Davos and Munich have some competition: on April 27 to 29, the second annual Brussels Forum took place. GMF and the Bertelsmann Foundation beckoned and everyone came: politicians, diplomats, journalists, consultants and observers. All in all, 400 participants met in the Belgian capital to discuss the current and future challenges for transatlantic relations.
The list of participants read like a "who’s who" of the transatlantic community—with a few striking exceptions. The top US senators were missing this year, the primary elections casting a long shadow. High-ranking US government representatives were also absent due to scheduling difficulties at short notice. Those who aim for the highest-level politicians are used to surprising last-minute cancellations. As an alternative, participants could listen to a good-humored Javier Solana who, on the opening evening, imparted his impressions and assessments during a discussion with David Ignatius on Iran.
The hosts found an interesting combination of public and private formats. Not a minute was wasted: the dense program ranged from Early Bird Breakfasts to Night Owl Sessions. This density allowed all important and current issues to be addressed: Turkey and Afghanistan, China, the Balkans and Iran, but also the elections in the USA, transatlantic economic relations, and the global challenges for democracy were up for debate.
While Davos is aimed at economic issues and Munich at distinguished security issues, Brussels closes a strategic gap. Of course there are also soapbox speeches at Brussels, but in between the discussions are mercilessly open and direct: This year, the controversies over Russia’s role were the most impressive. This seems to be the special thing about Brussels: various unvarnished positions may clash, but the enthusiasm for debate never flags. That everyone was still smiling and friendly at the end is part of the charm of the Brussels format. Perfect ambience, interesting speakers and controversial positions—the Brussels Forum will do transatlantic relations good.
Eberhard Sandschneider is Otto-Wolff-Director of the Research Institute of the German Council on Foreign Relations.

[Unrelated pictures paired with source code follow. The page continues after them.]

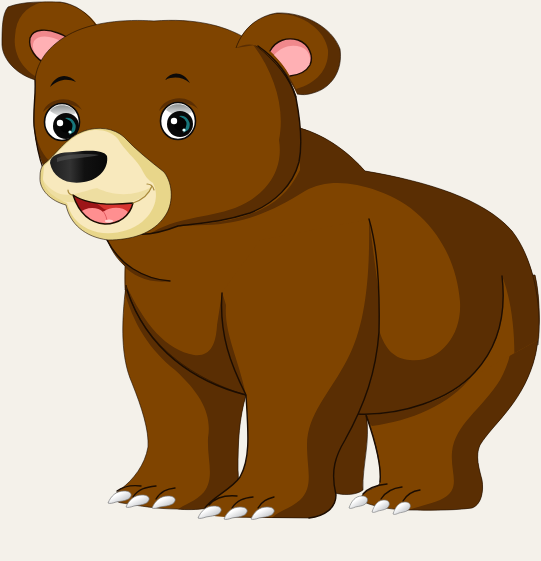
<!DOCTYPE html>
<html lang="en">
<head>
<meta charset="utf-8">
<title>Brown bear</title>
<style>
:root{--paper:#f4f1ea;--fur:#7f4400;--shade:#5a2e03;--line:#1c0d02;--cream:#f8e9bd;--cream-shade:#e8d68a;--pink:#ffb0b4;--pink-shade:#f0888c}
html,body{margin:0;height:100%;overflow:hidden;background:var(--paper)}
svg{display:block;width:541px;height:561px}
.fur{fill:var(--fur)}
.shade{fill:var(--shade)}
.line{fill:none;stroke:var(--line);stroke-width:1.4;stroke-linecap:round;stroke-linejoin:round}
.edge{fill:none;stroke:var(--line);stroke-width:1;stroke-opacity:.6}
.cream{fill:var(--cream)}
.cream-shade{fill:var(--cream-shade)}
.pink{fill:var(--pink)}
.pink-shade{fill:var(--pink-shade)}
.ink{fill:#0c0a09}
</style>
</head>
<body>
<svg viewBox="0 0 541 561" role="img" aria-label="Smiling cartoon brown bear standing on four legs">
<defs>
  <linearGradient id="claw-fill" x1="0" y1="0" x2="1" y2="1">
    <stop offset=".35" stop-color="#fff"/><stop offset="1" stop-color="#a9adb3"/>
  </linearGradient>
  <linearGradient id="nose-fill" x1="0" y1="0" x2="1" y2="0">
    <stop offset="0" stop-color="#1d1d1d"/><stop offset=".35" stop-color="#333"/><stop offset=".6" stop-color="#111"/><stop offset="1" stop-color="#080808"/>
  </linearGradient>
  <linearGradient id="gloss" x1="0" y1="0" x2="0" y2="1">
    <stop offset="0" stop-color="#8b8f90"/><stop offset="1" stop-color="#e9eaea"/>
  </linearGradient>
  <path id="claw" d="M0 12C3 5 8 0 16 0C21 0 24 2 23 5C21 10 13 10 8 11C5 12 2 13 0 12Z" fill="url(#claw-fill)" stroke="#77797c" stroke-width=".7"/>
  <path id="torso-shape" d="M107 239C112 252 118 260 125 266C123 300 128 325 160 352C190 377 215 388 246 395L357 415C400 416 440 402 470 378L538 340C543 300 531 255 512 231C485 200 430 182 365 171C350 154 328 136 300 128L180 120Z"/>
  <path id="hind-leg-shape" d="M357 414C400 416 450 400 475 372C500 345 506 310 502 276L535 275C541 300 541 340 533 364C520 405 493 424 480 445C475 456 479 468 482 480C484 492 481 505 472 508C450 511 425 510 404 510C388 509 370 506 360 500C362 491 371 490 379 485C384 474 374 435 366 414Z"/>
  <path id="left-leg-shape" d="M126 285C121 325 121 358 132 383C142 408 149 430 148 447C145 465 133 480 121 489C113 494 113 502 122 503C140 506 158 509 177 509C196 511 220 508 228 500C238 494 239 485 238 470C238 440 239 420 246 395C215 386 145 357 126 285Z"/>
  <path id="right-leg-shape" d="M222 292C219 335 231 365 246 395C248 430 251 458 240 477C231 490 208 500 203 512C210 518 230 517 258 518L309 518C325 516 336 508 336 495C330 470 336 455 345 440C365 404 376 372 379 332C380 285 377 246 369 219L260 240Z"/>
  <path id="head-shape" d="M35 80C37 61 49 46 68 35C91 22 125 19 154 21C194 18 228 25 253 43C276 60 290 78 296 98C300 119 303 142 299 162C293 185 275 203 250 213C222 222 202 223 178 226C160 233 145 235 135 234L62 190C42 174 36 148 34 126C33 106 36 96 35 80Z"/>
  <clipPath id="torso-clip"><use href="#torso-shape"/></clipPath>
  <clipPath id="hind-leg-clip"><use href="#hind-leg-shape"/></clipPath>
  <clipPath id="left-leg-clip"><use href="#left-leg-shape"/></clipPath>
  <clipPath id="right-leg-clip"><use href="#right-leg-shape"/></clipPath>
  <clipPath id="head-clip"><use href="#head-shape"/></clipPath>
  <clipPath id="mouth-clip"><path id="mouth-shape" d="M73 195C85 203 105 206 133 203C130 216 119 224 105 224C90 223 79 213 73 195Z"/></clipPath>
  <g id="eye-ball">
    <path d="M-19-10C-15-24 11-29 20-12C12-20-10-20-19-10Z" fill="#5a2e03"/>
    <ellipse rx="17.5" ry="18.5" fill="#fff" stroke="#0c0a09" stroke-width="1.6"/>
    <path d="M-12-11C-7-19 9-19 14-9C5-4-4-5-12-11Z" fill="url(#gloss)"/>
  </g>
  <g id="iris">
    <circle r="13" fill="#080808"/>
    <path d="M-1-8A9 9 0 0 1 8 6L3 9A11 11 0 0 0 4-5Z" fill="#18777c"/>
    <circle r="6.5" fill="#020202"/>
    <circle cx="-6" cy="-3" r="3.2" fill="#fff"/>
    <circle cx="4" cy="6" r="1.6" fill="#dff"/>
  </g>
</defs>

<rect width="541" height="561" fill="var(--paper)"/>

<g id="far-hind-leg">
  <path class="shade" d="M340 410H366C371 440 362 465 363 490C355 496 342 495 333 493L330 450Z"/>
  <path class="edge" d="M366 416C371 440 362 465 363 490C355 496 342 495 335 493"/>
</g>

<g id="hind-leg">
  <use href="#hind-leg-shape" class="fur"/>
  <g clip-path="url(#hind-leg-clip)">
    <path class="shade" d="M502 270C518 310 517 350 500 380C482 409 455 424 452 452C450 474 463 490 440 500C425 506 410 508 404 512L490 515L545 400V260Z"/>
    <path class="shade" d="M357 412C400 416 448 402 472 376C450 405 410 421 372 426Z"/>
  </g>
  <use href="#hind-leg-shape" class="edge"/>
  <path class="line" d="M366 415C373 435 382 465 380 482M363 494C368 488 378 485 387 484M381 499C386 491 393 488 402 487M403 501C407 494 413 491 420 490"/>
  <use href="#claw" transform="translate(349 496) scale(.8 1)"/>
  <use href="#claw" transform="translate(372 500) scale(.75 1)"/>
  <use href="#claw" transform="translate(393 502) scale(.75 1)"/>
</g>

<g id="torso">
  <path class="fur" d="M357 414C400 416 450 400 475 372C500 345 506 310 502 276L440 190L340 200Z"/>
  <use href="#torso-shape" class="fur"/>
  <g clip-path="url(#torso-clip)">
    <path class="shade" d="M180 226C240 222 280 212 300 170V120L420 165L545 220V345L514 370C516 330 510 295 502 276C507 320 497 348 475 372C445 404 395 416 357 414L379 330C385 350 395 359 410 360C440 363 462 335 460 302C456 250 425 207 378 191C350 181 325 180 305 191C275 210 245 224 205 225Z"/>
    <path class="shade" d="M126 285C145 325 166 350 194 355C210 357 216 345 217 325L222 293C220 335 231 365 246 395L200 390L110 340Z"/>
    <path class="shade" d="M107 239C113 253 121 262 133 269C150 278 160 280 171 281C150 284 133 276 124 266Z"/>
  </g>
  <path class="edge" d="M300 128C328 136 350 154 365 171C430 182 485 200 512 231C531 255 543 300 538 345M107 239C112 252 118 260 125 266V290"/>
  <path class="line" d="M502 276C506 310 500 345 475 372C450 400 400 416 357 414M107 240C119 264 143 279 170 281"/>
</g>

<g id="left-front-leg">
  <use href="#left-leg-shape" class="fur"/>
  <g clip-path="url(#left-leg-clip)">
    <path class="shade" d="M120 270C128 320 149 349 175 370C201 394 212 414 208 438C207 460 215 478 204 492C196 502 181 505 175 512H246V385C190 375 145 345 128 285Z"/>
  </g>
  <use href="#left-leg-shape" class="edge"/>
  <path class="line" d="M127 290C147 350 195 382 246 395M117 491C124 486 133 485 141 486M133 497C138 489 146 487 156 486M156 499C161 491 167 489 175 488"/>
  <use href="#claw" transform="translate(108 491)"/>
  <use href="#claw" transform="translate(126 495)"/>
  <use href="#claw" transform="translate(152 496)"/>
</g>

<g id="right-front-leg">
  <use href="#right-leg-shape" class="fur"/>
  <g clip-path="url(#right-leg-clip)">
    <path class="shade" d="M369 219C370 275 366 325 347 360C330 393 307 414 307 445C307 470 314 486 300 500C290 509 277 511 270 520H345L385 340Z"/>
    <path class="shade" d="M222 292C216 330 231 366 246 395C238 357 224 333 226 305Z"/>
  </g>
  <path class="line" d="M222 293C219 335 231 365 246 395C248 430 251 458 240 477C231 490 212 497 205 508M309 518C325 516 336 508 336 495C330 470 336 455 345 440C365 404 376 372 379 332C380 285 377 246 369 219M209 505C216 497 226 495 237 496M232 508C237 500 244 498 253 497M258 508C262 501 267 499 274 497"/>
  <path class="edge" d="M225 517L309 518"/>
  <use href="#claw" transform="translate(198 506)"/>
  <use href="#claw" transform="translate(224 507)"/>
  <use href="#claw" transform="translate(251 507)"/>
</g>

<g id="left-ear">
  <path class="shade" d="M36 80C20 76 3 62 2 45C2 29 2 14 8 7C24 1 42 2 60 2C76 4 89 14 97 27L70 60Z"/>
  <path class="fur" d="M37 77C22 69 13 53 15 36C16 18 25 7 42 2C64 0 86 8 97 25L75 60Z"/>
  <path class="edge" d="M36 80C20 76 3 62 2 45C2 29 2 14 8 7C24 1 42 2 60 2C76 4 89 14 97 27"/>
  <path class="pink-shade" d="M48 65C35 59 28 48 30 38C33 28 48 29 58 33C67 36 72 41 75 45L62 62Z"/>
  <path class="pink" d="M48 65C37 59 30 50 34 41C39 34 53 36 62 42L70 50Z"/>
  <path class="line" d="M48 65C35 59 28 48 30 38C33 28 48 29 58 33C67 36 72 41 75 45"/>
</g>

<g id="head">
  <use href="#head-shape" class="fur"/>
  <g clip-path="url(#head-clip)">
    <path class="shade" d="M245 35C272 65 286 105 279 140C284 172 265 196 235 208C205 219 175 216 145 237L260 230L315 180V80Z"/>
    <path class="shade" d="M32 120C37 144 43 158 53 163L42 182L28 150Z"/>
  </g>
  <path class="edge" d="M35 80C37 61 49 46 68 35C91 22 125 19 154 21C194 18 228 25 253 43"/>
  <path class="line" d="M35 80C36 96 33 106 34 126C36 142 38 155 43 168M253 43C276 60 290 78 296 98C300 119 303 142 299 162C293 185 275 203 250 213C222 222 202 223 178 226C160 233 148 235 137 234"/>
</g>

<g id="right-ear">
  <path class="shade" d="M236 48C243 28 258 16 277 13C304 12 332 27 340 49C343 70 332 88 313 93C307 95 302 95 297 94C289 77 275 59 255 45Z"/>
  <path class="fur" d="M236 48C243 28 258 16 277 14C301 13 325 29 328 50C329 68 318 83 296 89C288 72 274 56 257 46C249 43 243 45 236 48Z"/>
  <path class="edge" d="M236 48C243 28 258 16 277 13C304 12 332 27 340 49C343 70 332 88 313 93C307 95 302 95 297 94"/>
  <path class="pink-shade" d="M270 51C276 40 287 37 298 40C309 44 314 56 310 65C306 72 299 75 290 76C285 67 278 58 270 51Z"/>
  <path class="pink" d="M274 55C282 46 292 44 301 47C309 50 312 58 309 66C305 72 298 74 290 76C286 68 280 61 274 55Z"/>
  <path class="line" d="M270 51C276 40 287 37 298 40C309 44 314 56 310 65C306 72 299 75 290 76M258 46C277 59 290 78 296 97"/>
</g>

<g id="eyes">
  <path class="ink" d="M50 87C56 74 68 73 76 82C67 78 59 79 50 87Z"/>
  <path class="ink" d="M165 80C171 71 183 71 190 83C182 77 174 76 165 80Z"/>
  <use href="#eye-ball" transform="translate(62 122)"/>
  <use href="#iris" transform="translate(66 126)"/>
  <use href="#eye-ball" transform="translate(178 121)"/>
  <use href="#iris" transform="translate(180 124)"/>
</g>

<g id="muzzle">
  <path class="cream-shade" d="M44 164C55 156 66 137 84 131C98 126 114 128 124 137C136 150 150 161 164 172C174 185 173 205 165 216C153 234 131 240 108 240C85 237 70 224 66 205C51 201 39 190 40 177C40 171 41 167 44 164Z"/>
  <path class="cream" d="M44 166C55 157 67 138 85 132C97 128 110 130 118 139C124 150 135 158 141 168C145 176 148 180 153 183C160 197 154 212 142 222C128 233 105 237 88 229C76 223 70 214 67 203C55 198 43 190 43 178Z"/>
  <path class="cream-shade" d="M43 180C51 192 62 197 74 194C84 192 91 189 97 188C113 196 135 197 153 186C144 202 122 207 97 204L70 202C55 202 41 193 43 180Z" opacity=".55"/>
  <path class="edge" d="M44 164C55 156 66 137 84 131C98 126 114 128 124 137C136 150 150 161 164 172C174 185 173 205 165 216C153 234 131 240 108 240C85 237 70 224 66 205C51 201 39 190 40 177C40 171 41 167 44 164Z" stroke="#9c8340"/>
  <use href="#mouth-shape" fill="#9d1518"/>
  <g clip-path="url(#mouth-clip)">
    <path fill="#d6342f" d="M90 198L138 198L132 216L104 209Z"/>
    <path fill="#ff8f90" d="M78 214C86 206 98 207 103 212C111 206 123 207 128 212L118 228H88Z"/>
    <path fill="none" stroke="#e2595f" d="M103 211C106 215 107 219 107 222"/>
    <ellipse cx="109" cy="221" rx="4" ry="1.5" fill="#ffd5d3"/>
  </g>
  <path class="line" d="M73 195C85 203 105 206 133 203C130 216 119 224 105 224C90 223 79 213 73 195Z" stroke-width="1"/>
  <path fill="none" stroke="#a98b3c" stroke-width="1.2" stroke-linecap="round" d="M133 203C142 200 149 194 152 186M147 184C150 184 153 186 154 190M72 195C69 194 68 192 68 190"/>
  <path fill="url(#nose-fill)" d="M50 163C50 155 60 152 74 152C89 150 104 150 107 156C109 168 99 180 84 182C67 185 53 178 50 163Z"/>
  <path fill="#555" opacity=".6" d="M57 158C67 154 87 153 99 155C88 158 67 158 57 162Z"/>
</g>
</svg>
</body>
</html>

Between March 2001 and March 2003 he served as Dean of the faculty for Political and Social Sciences at the Free University of Berlin. Mr. Sandschneider also serves on the Advisory Board of the Atlantic Initiative.
Translated by Julia Meuter